This is highlighted in the report as nine in ten people realised the importance of having a minimum amount set aside to cover for unexpected costs.
Half of the people questioned said they believe that at least two months worth of income would be required in an emergency and 22% believed they would need four months’ income or more in order to deal with a problem were it to occur.
However, it’s not always possible to save because spare money is required for other items – 32% reported that this was the case in the latest survey compared to 43% in Q3 of 2013.
People understand the need to save
The number of people that have been able to save has not changed drastically throughout the year, with 26% of people saying they were saving on a regular basis.
Despite this, 30% said they were unable to save at all and it is this group that is most at risk should a set of expensive repairs or expenses appear without warning.

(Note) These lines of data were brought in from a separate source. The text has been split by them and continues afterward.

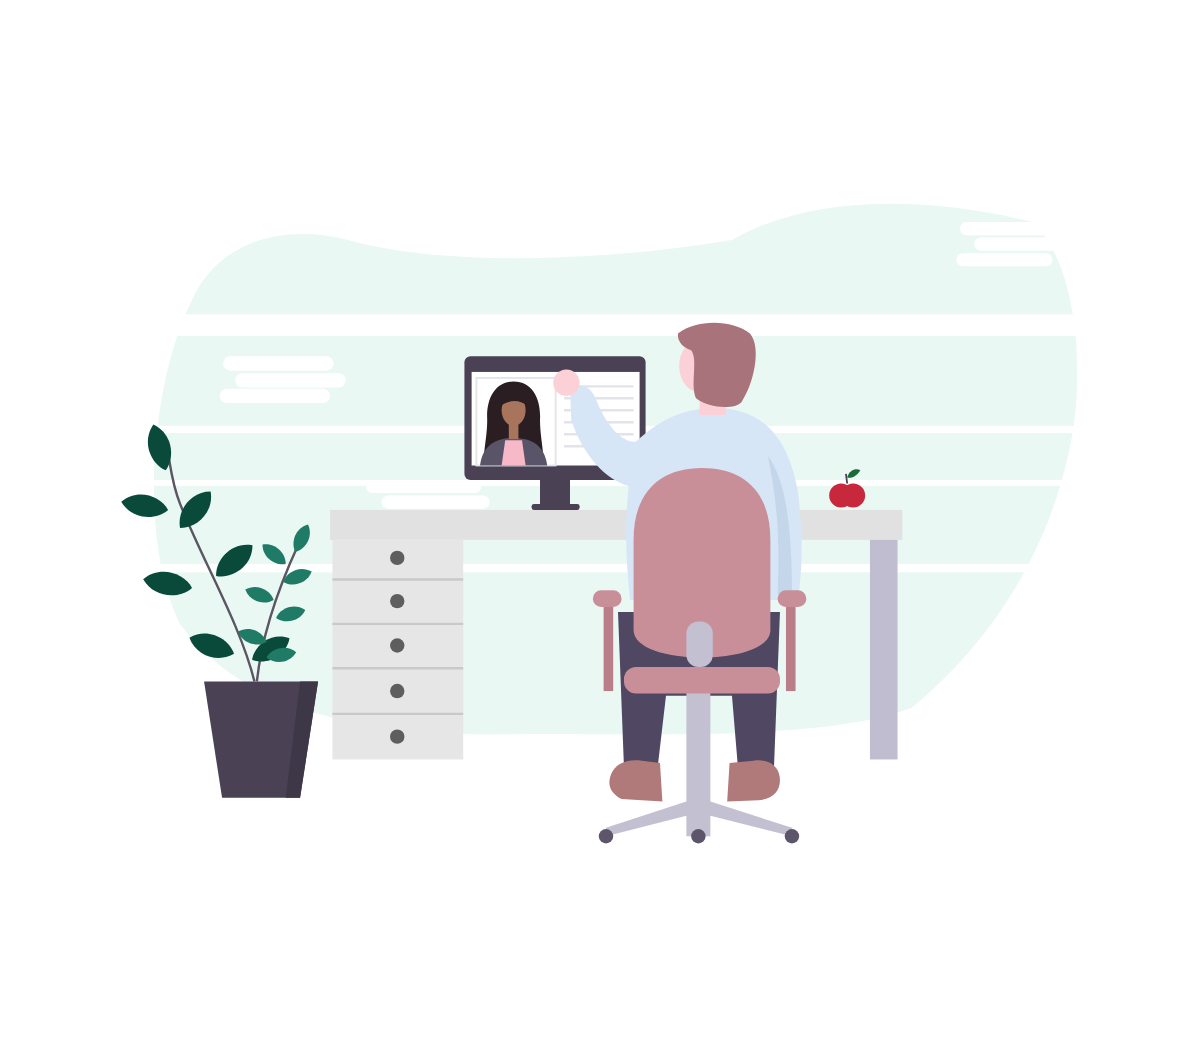
<!DOCTYPE html>
<html lang="en">
<head>
<meta charset="utf-8">
<title>Remote Meeting at the Desk</title>
<link rel="stylesheet" href="https://fonts.googleapis.com/css2?family=Inter&display=swap">
<style>
  :root {
    --page: #ffffff;
    --mint: #eaf8f4;
    --cloud: #ffffff;
    --desk-top: #e1e1e1;
    --drawer: #e6e6e6;
    --drawer-line: #c9c9c9;
    --knob: #5e5e5e;
    --desk-leg: #c0bdd0;
    --ink: #4a4254;
    --screen: #ffffff;
    --screen-line: #e3e3ea;
    --leaf-dark: #0a4a3a;
    --leaf-teal: #1f7a66;
    --stem: #5a5662;
    --apple: #c8283c;
    --apple-leaf: #1b6b3a;
    --hair: #a8737a;
    --skin: #fbd0d7;
    --shirt: #d7e6f6;
    --shirt-shade: #c4d6ea;
    --pants: #504862;
    --shoe: #b07a7a;
    --chair: #c98f98;
    --chair-dark: #b97e88;
    --chair-metal: #c3c0d2;
    --wheel: #5d566a;
    --woman-hair: #2a1e22;
    --woman-skin: #a8745c;
    --woman-top: #f7b8c8;
    --woman-jacket: #5a5468;
  }
  html, body { margin: 0; padding: 0; overflow: hidden; background: var(--page); font-family: "Inter", sans-serif; }
  .scene { display: block; width: 1200px; height: 1045px; }
</style>
</head>
<body>
<svg class="scene" viewBox="0 0 1000 871" width="1200" height="1045" role="img" aria-label="A man on an office chair takes a video call with a woman at his desk">
  <defs>
    <path id="leaf" d="M0 0 C-10 -8 -12 -26 0 -36 C12 -26 10 -8 0 0 Z"/>
    <circle id="knob" r="6" fill="var(--knob)"/>
    <circle id="wheel" r="6" fill="var(--wheel)"/>
  </defs>

  <g class="backdrop">
    <path fill="var(--mint)" d="M160 250 C180 205 230 185 290 200 C380 225 520 215 610 200 C680 160 780 165 860 185 C900 220 905 320 890 380 C870 470 820 540 760 590 C680 620 520 610 420 612 C300 614 200 590 150 520 C115 450 125 320 160 250 Z"/>
    <g fill="var(--page)">
      <rect x="120" y="262" width="800" height="18"/>
      <rect x="120" y="355" width="800" height="6"/>
      <rect x="120" y="400" width="800" height="5"/>
      <rect x="120" y="470" width="800" height="7"/>
    </g>
    <g fill="var(--cloud)">
      <rect x="186" y="297" width="92" height="12" rx="6"/>
      <rect x="196" y="311" width="92" height="12" rx="6"/>
      <rect x="183" y="324" width="92" height="12" rx="6"/>
      <rect x="800" y="185" width="80" height="11" rx="5.5"/>
      <rect x="812" y="198" width="80" height="11" rx="5.5"/>
      <rect x="797" y="211" width="80" height="11" rx="5.5"/>
      <rect x="305" y="400" width="96" height="11" rx="5.5"/>
      <rect x="318" y="413" width="90" height="11" rx="5.5"/>
    </g>
  </g>

  <g class="plant">
    <path d="M212 568 C200 520 170 470 150 420 C140 395 142 375 135 360" fill="none" stroke="var(--stem)" stroke-width="2"/>
    <path d="M214 568 C218 530 232 490 248 455" fill="none" stroke="var(--stem)" stroke-width="2"/>
    <g fill="var(--leaf-dark)">
      <use href="#leaf" transform="translate(138 392) rotate(-15) scale(1.1)"/>
      <use href="#leaf" transform="translate(140 425) rotate(-80) scale(1.1)"/>
      <use href="#leaf" transform="translate(150 440) rotate(40) scale(1.1)"/>
      <use href="#leaf" transform="translate(160 490) rotate(-80) scale(1.15)"/>
      <use href="#leaf" transform="translate(180 480) rotate(50) scale(1.1)"/>
      <use href="#leaf" transform="translate(195 545) rotate(-70) scale(1.1)"/>
      <use href="#leaf" transform="translate(210 550) rotate(60) scale(1)"/>
    </g>
    <g fill="var(--leaf-teal)">
      <use href="#leaf" transform="translate(246 460) rotate(25) scale(0.7)"/>
      <use href="#leaf" transform="translate(238 470) rotate(-50) scale(0.7)"/>
      <use href="#leaf" transform="translate(236 485) rotate(70) scale(0.7)"/>
      <use href="#leaf" transform="translate(228 500) rotate(-70) scale(0.7)"/>
      <use href="#leaf" transform="translate(230 515) rotate(75) scale(0.7)"/>
      <use href="#leaf" transform="translate(222 535) rotate(-70) scale(0.7)"/>
      <use href="#leaf" transform="translate(222 548) rotate(80) scale(0.7)"/>
    </g>
    <path fill="var(--ink)" d="M170 568 H265 L250 665 H185 Z"/>
    <path fill="#3e3748" d="M250 568 H265 L250 665 H238 Z"/>
  </g>

  <g class="desk">
    <rect x="275" y="425" width="477" height="25" fill="var(--desk-top)"/>
    <rect x="277" y="450" width="109" height="183" fill="var(--drawer)"/>
    <g stroke="var(--drawer-line)" stroke-width="2">
      <line x1="277" y1="483" x2="386" y2="483"/>
      <line x1="277" y1="520" x2="386" y2="520"/>
      <line x1="277" y1="557" x2="386" y2="557"/>
      <line x1="277" y1="595" x2="386" y2="595"/>
    </g>
    <use href="#knob" x="331" y="465"/>
    <use href="#knob" x="331" y="501"/>
    <use href="#knob" x="331" y="538"/>
    <use href="#knob" x="331" y="576"/>
    <use href="#knob" x="331" y="614"/>
    <rect x="725" y="450" width="23" height="183" fill="var(--desk-leg)"/>
  </g>

  <g class="monitor">
    <rect x="450" y="398" width="25" height="24" fill="var(--ink)"/>
    <rect x="443" y="420" width="40" height="5" rx="2" fill="var(--ink)"/>
    <rect x="387" y="297" width="151" height="103" rx="5" fill="var(--ink)"/>
    <rect x="393" y="310" width="140" height="78" fill="var(--screen)"/>
    <g stroke="var(--screen-line)" stroke-width="2">
      <line x1="470" y1="322" x2="528" y2="322"/>
      <line x1="470" y1="332" x2="528" y2="332"/>
      <line x1="470" y1="342" x2="528" y2="342"/>
      <line x1="470" y1="352" x2="528" y2="352"/>
      <line x1="470" y1="362" x2="528" y2="362"/>
      <line x1="470" y1="372" x2="510" y2="372"/>
    </g>
    <g class="caller">
      <rect x="397" y="315" width="66" height="73" fill="none" stroke="var(--screen-line)" stroke-width="1.5"/>
      <path fill="var(--woman-hair)" d="M428 318 C412 318 405 333 406 350 C406 365 402 378 404 386 H452 C454 378 450 365 450 350 C451 333 444 318 428 318 Z"/>
      <path fill="var(--woman-jacket)" d="M400 388 C402 372 412 365 428 365 C444 365 454 372 456 388 Z"/>
      <path fill="var(--woman-top)" d="M418 388 L421 367 H435 L438 388 Z"/>
      <rect x="424" y="352" width="8" height="14" fill="var(--woman-skin)"/>
      <ellipse cx="428" cy="342" rx="10" ry="13" fill="var(--woman-skin)"/>
      <path fill="var(--woman-hair)" d="M418 338 C419 326 426 323 432 326 C437 328 439 333 439 338 C433 333 425 333 418 338 Z"/>
    </g>
  </g>

  <g class="apple">
    <circle cx="701" cy="413" r="10" fill="var(--apple)"/>
    <circle cx="711" cy="413" r="10" fill="var(--apple)"/>
    <path d="M706 403 L705 395" stroke="var(--ink)" stroke-width="1.5"/>
    <path fill="var(--apple-leaf)" d="M706 398 C708 391 714 390 717 392 C714 397 710 399 706 398 Z"/>
  </g>

  <g class="man">
    <path fill="var(--shirt)" d="M475 322 C488 318 494 325 498 336 C506 356 520 370 530 368 C555 345 575 340 600 340 C640 342 658 370 665 410 C670 450 668 480 665 500 H525 C522 470 520 440 524 405 C505 400 486 380 476 350 Z"/>
    <path fill="var(--shirt-shade)" d="M640 380 C655 400 660 440 660 495 H648 C650 450 648 420 640 380 Z"/>
    <circle cx="472" cy="319" r="11" fill="var(--skin)"/>
    <rect x="583" y="320" width="22" height="26" fill="var(--skin)"/>
    <ellipse cx="583" cy="305" rx="17" ry="22" fill="var(--skin)"/>
    <path fill="var(--hair)" d="M565 278 C580 266 610 266 625 278 C635 290 628 320 618 335 C612 342 590 340 580 332 C575 320 582 300 576 292 C570 290 564 285 565 278 Z"/>
    <path fill="var(--pants)" d="M515 510 H650 L645 640 H615 L610 580 H555 L548 640 H520 Z"/>
    <path fill="var(--shoe)" d="M508 650 C510 638 520 632 535 634 L550 636 L552 668 L518 666 C510 662 507 656 508 650 Z"/>
    <path fill="var(--shoe)" d="M608 636 L628 634 C642 632 650 640 650 650 C650 660 644 666 632 667 L606 668 Z"/>
  </g>

  <g class="chair">
    <path fill="var(--chair-metal)" d="M572 560 H592 V668 L660 690 V697 L592 680 V697 H572 V680 L505 697 V690 L572 668 Z"/>
    <use href="#wheel" x="505" y="697"/>
    <use href="#wheel" x="582" y="697"/>
    <use href="#wheel" x="660" y="697"/>
    <rect x="520" y="556" width="130" height="22" rx="10" fill="var(--chair)"/>
    <rect x="503" y="500" width="8" height="76" fill="var(--chair-dark)"/>
    <rect x="655" y="500" width="8" height="76" fill="var(--chair-dark)"/>
    <rect x="494" y="492" width="24" height="14" rx="7" fill="var(--chair)"/>
    <rect x="648" y="492" width="24" height="14" rx="7" fill="var(--chair)"/>
    <path fill="var(--chair)" d="M585 390 C620 390 642 410 642 450 V525 C642 540 615 548 585 548 C555 548 528 540 528 525 V450 C528 410 550 390 585 390 Z"/>
    <rect x="572" y="518" width="22" height="38" rx="10" fill="var(--chair-metal)"/>
  </g>
</svg>
</body>
</html>
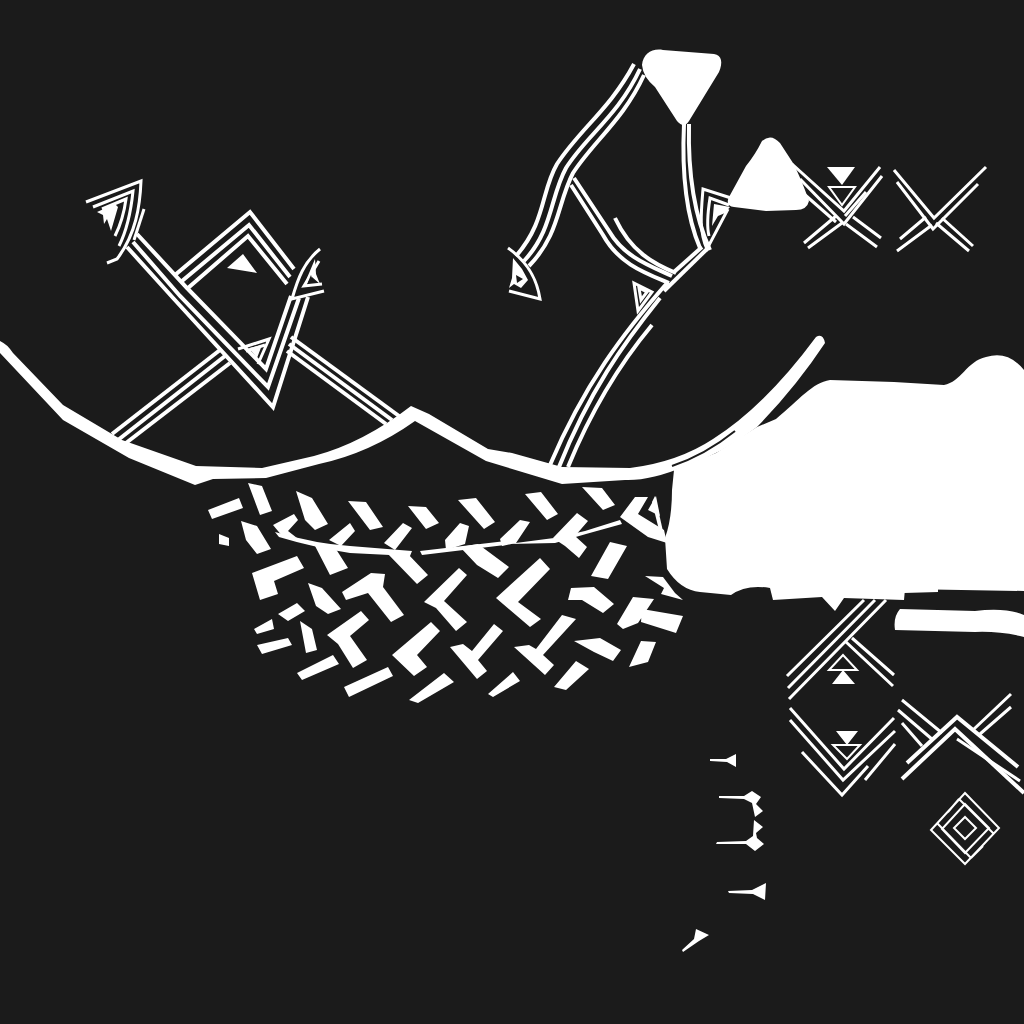
<!DOCTYPE html>
<html lang="en">
<head>
<meta charset="utf-8">
<title>Woven line composition</title>
<style>
:root { --ground: #1b1b1b; --chalk: #ffffff; }
html, body { margin: 0; height: 100%; overflow: hidden; background: var(--ground); }
svg { display: block; width: 1024px; height: 1024px; }
.solid { fill: var(--chalk); }
.dark { fill: var(--ground); }
.line { fill: none; stroke: var(--chalk); stroke-width: 4; stroke-linejoin: miter; }
.fine { stroke-width: 3; }
.hair { stroke-width: 2; }
</style>
</head>
<body>
<svg viewBox="0 0 1024 1024" role="img" aria-label="Abstract white hand-cut lines, triangles and a woven basket pattern on black">
<rect class="dark" width="1024" height="1024"/>

<g id="left-figure">
  <g class="line">
    <path d="M137 234L187 288L266 369L291 296"/>
    <path d="M133 242L180 296L268 387L299 298"/>
    <path d="M127 247L174 299L273 407L308 297"/>
    <path d="M175 275L250 212L294 269"/>
    <path d="M182 281L249 225L290 277"/>
    <path d="M188 288L248 236L287 284"/>
    <path d="M112 434L220 350"/>
    <path d="M118 440L225 356"/>
    <path d="M126 443L230 363"/>
    <path d="M291 337L399 416"/>
    <path d="M289 344L392 420"/>
    <path d="M287 351L386 424"/>
  </g>
  <g class="line fine">
    <path d="M86 202L141 181C140 206 136 234 117 259L107 263"/>
    <path d="M93 207L133 191C131 211 127 230 119 246"/>
    <path d="M102 209L126 199C124 214 120 226 115 236"/>
    <path d="M144 209L134 240"/>
    <path d="M320 249C304 262 298 278 292 299L324 291"/>
    <path d="M319 261L304 286L322 284"/>
    <path d="M238 349L269 339L258 364M246 351L265 345"/>
  </g>
  <path class="solid" d="M97 212L115 204L118 207L111 231L107 219L104 224L103 215ZM227 268L243 254L257 273ZM249 348L262 345L257 358ZM304 285L315 259L316 274L320 284L312 277Z"/>
  <path class="dark" d="M308 282L311 275L313 282Z"/>
</g>

<g id="centre-figure">
  <g class="line">
    <path d="M634 64C610 109 580 129 557 164C541 191 546 222 516 256"/>
    <path d="M640 69C618 116 586 136 566 168C550 197 553 230 524 261"/>
    <path d="M644 75C624 119 593 142 573 173C557 204 560 234 529 266"/>
    <path d="M574 178L609 231C624 257 650 266 672 276"/>
    <path d="M571 185L603 235C619 264 645 273 669 283"/>
    <path d="M615 218C631 252 654 264 676 273"/>
    <path d="M684 124C682 166 685 213 700 248"/>
    <path d="M689 124C688 166 692 211 710 250"/>
    <path d="M674 272L702 247"/>
    <path d="M664 291L707 249"/>
    <path d="M668 282C623 333 584 385 550 465"/>
    <path d="M660 298C623 344 589 392 559 467"/>
    <path d="M652 325C617 367 591 411 568 467"/>
  </g>
  <g class="line fine">
    <path d="M508 248C529 263 537 280 540 299L509 291"/>
    <path d="M634 283L638 311L652 292ZM639 288L641 300L647 292Z"/>
    <path d="M731 198L703 189C701 213 699 232 707 249L728 209"/>
    <path d="M729 205L710 198C707 217 707 228 709 236"/>
  </g>
  <path class="solid" d="M513 258L522 269L528 280L521 288L514 284L509 288L512 278ZM714 204L730 207L725 213L718 216L712 226Z"/>
  <path class="dark" d="M516 275L523 279L517 283Z"/>
  <path class="solid" d="M642 65C643 54 652 48 663 50L714 54C722 55 723 63 719 72L689 121Q684 129 677 121L655 87Q643 77 642 65Z"/>
  <path class="solid" d="M762 141Q771 133 780 143L793 163Q801 178 809 201Q807 210 796 210L766 211L734 207Q725 206 729 197L746 166Q755 155 762 141Z"/>
</g>

<g id="upper-crosses" class="line fine">
  <path d="M792 164L844 211L880 167M800 179L844 224L882 176M804 194L836 222"/>
  <path d="M836 216L804 243M842 223L808 248M846 224L877 247M853 217L881 238M845 216L866 192"/>
  <path d="M894 170L934 218L986 167M897 182L933 229L978 184"/>
  <path d="M926 217L900 239M932 225L897 251M936 223L969 251M942 218L973 246"/>
  <path class="hair" d="M829 187L855 187L842 205Z"/>
  <path class="solid" stroke="none" d="M827 167L855 167L842 185Z"/>
</g>

<g id="horizon" class="solid">
  <path d="M0 341Q7 344 13 353L63 405L122 440L196 466L262 468L314 456Q363 443 411 406L429 414L488 449L512 453L562 467L630 468Q678 462 713 439Q765 406 816 337Q823 333 825 343Q796 387 757 427Q723 453 686 466Q650 481 625 480L562 484L486 461L415 421Q370 453 319 464L266 478L213 479L195 485L129 458L63 420L0 353Z"/>
  <path d="M674 470L716 453L757 427L776 419C800 399 812 383 830 380L894 382L944 385C961 382 967 361 986 357Q1008 350 1024 370V591L905 589L904 600L844 598L835 611L822 597L773 600L770 588Q746 584 731 595L700 592Q680 590 667 569L665 538Q672 519 672 490Z"/>
  <path d="M900 609L975 611Q1005 607 1024 615V637Q1000 631 975 632L895 630Q893 617 900 609ZM904 587L938 588V592L904 593Z"/>
</g>
<path class="line hair" style="stroke:var(--ground)" d="M672 466Q705 455 735 431"/>

<g id="basket" class="solid">
  <path d="M208 510L239 498L243 508L212 519ZM248 483L262 486L272 511L260 515ZM219 534L229 538L229 546L219 544ZM241 521L257 526L271 549L257 554L246 540Z"/>
  <path d="M273 525L294 514L298 520L288 531L297 538L283 537ZM296 491L312 498L328 524L315 530L305 520ZM348 501L366 502L383 527L370 530ZM329 540L350 523L355 531L341 546ZM384 543L403 523L412 528L395 550Z"/>
  <path d="M408 506L426 507L439 523L426 529ZM445 540L460 523L469 526L465 544L446 550ZM458 500L476 498L495 522L484 529ZM500 539L520 520L530 522L516 543L502 546ZM525 494L541 492L558 514L547 520Z"/>
  <path d="M582 487L602 488L615 505L603 510ZM553 538L577 513L588 521L575 536L587 547L579 558L565 546ZM620 517L635 497L648 497L638 514L664 530L667 543L648 537ZM648 510L656 496L660 516Z"/>
  <path d="M252 573L297 556L304 568L274 581L278 594L260 600ZM314 544L334 546L348 568L330 575ZM386 552L407 553L428 575L417 584ZM460 547L478 544L509 567L498 578L477 565ZM591 576L610 542L627 546L608 579Z"/>
  <path d="M342 592L371 573L385 574L383 587L404 615L391 622L368 593L346 600ZM424 602L459 568L467 575L444 601L467 622L456 631L436 608ZM496 598L540 558L550 569L518 602L541 619L530 627ZM571 588L594 587L614 604L603 613L582 600L568 600Z"/>
  <path d="M308 583L322 588L341 609L328 614L316 606ZM278 614L297 603L305 611L288 621ZM254 629L272 619L274 629L257 634ZM300 621L312 629L317 650L306 653ZM257 645L288 638L292 645L262 654Z"/>
  <path d="M327 635L361 611L369 620L350 636L367 660L353 668L338 644ZM297 673L333 655L339 664L302 680ZM344 687L388 667L393 676L349 697ZM392 655L431 622L440 631L417 655L427 667L414 676Z"/>
  <path d="M409 700L444 673L454 682L418 703ZM450 647L463 644L472 651L494 624L503 631L478 660L487 671L477 679ZM488 694L513 672L520 681L493 697ZM514 647L529 645L536 649L562 615L576 619L543 655L554 665L545 675Z"/>
  <path d="M554 687L576 661L589 669L566 690ZM574 641L600 638L621 650L613 661L594 652ZM617 624L633 597L654 599L638 623L623 629ZM645 576L663 577L675 593L683 600L661 594L664 588ZM642 609L683 616L676 633L641 622ZM629 667L641 641L656 642L648 662Z"/>
  <path d="M275 532Q317 544 350 546L412 551L410 556L350 553Q312 547 279 537ZM420 551L506 541L505 545L422 555ZM508 544L554 538L585 531L620 520L622 524L586 534L555 543Z"/>
  <path d="M655 496L665 540L661 538L652 502Z"/>
</g>

<g id="lower-diamonds" class="line fine">
  <path d="M787 676L864 600M788 688L875 600M789 699L886 600"/>
  <path d="M852 638L894 675M846 642L893 686"/>
  <path class="hair" d="M843 655L829 670L857 670Z"/>
  <path class="solid" stroke="none" d="M843 670L832 684L855 684ZM836 731L858 731L847 745Z"/>
  <path class="hair" d="M833 745L860 745L847 759Z"/>
  <path d="M790 708L844 769L894 718M790 720L843 780L895 731M802 752L842 795L868 766M865 780L895 744"/>
  <path d="M902 700L942 733M898 710L933 740M902 723L922 746"/>
  <path class="line" d="M907 763L957 717L1018 767M902 779L955 729L1024 793"/>
  <path d="M1011 694L974 729M1011 707L980 734M957 739L1020 781" />
  <path class="hair" d="M965 793L999 828L965 864L931 830ZM965 804L989 828L965 853L942 829ZM965 817L976 828L965 839L954 828ZM959 799L994 834M937 823L971 858M959 799L948 812M971 858L983 846"/>
</g>

<g id="small-pins" class="solid">
  <path d="M710 759L726 759L736 754V767L727 762L710 761Z"/>
  <path d="M719 796L744 796L752 791L761 797L756 804L763 811L755 817L752 803L744 799L719 798Z"/>
  <path d="M754 820L763 827L756 833L757 838L764 844L755 851L746 844L716 844L717 842L746 841L753 836Z"/>
  <path d="M728 891L752 890L766 883L765 900L753 894L729 893Z"/>
  <path d="M696 929L709 935L699 941L683 952L682 950L694 939Z"/>
</g>
</svg>
</body>
</html>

Attitudes towards saving remain positive, despite it proving difficult to put into practice, as 86% of people agree it is important to save regularly.
Some 84% of people would rather pay off debt before saving too while 66% revealed they are harbouring plans to save more in the coming 12 months. Conversely, 24% believe they may struggle to save as much as they have in the past year so they may need to look at other budgeting options.
How could you manage your money?
Prepaid cards could be used to manage spending as they can be loaded up and used like a regular credit or debit card.
However, a prepaid card does not have a credit facility so it is impossible to build up debts while funds for bills and emergency payments could then be stored safely in an alternative account.
This would ensure that some funds are available in the event of any unexpected costs while these cards are not directly linked to bank accounts, reducing the threat from fraudulent activity.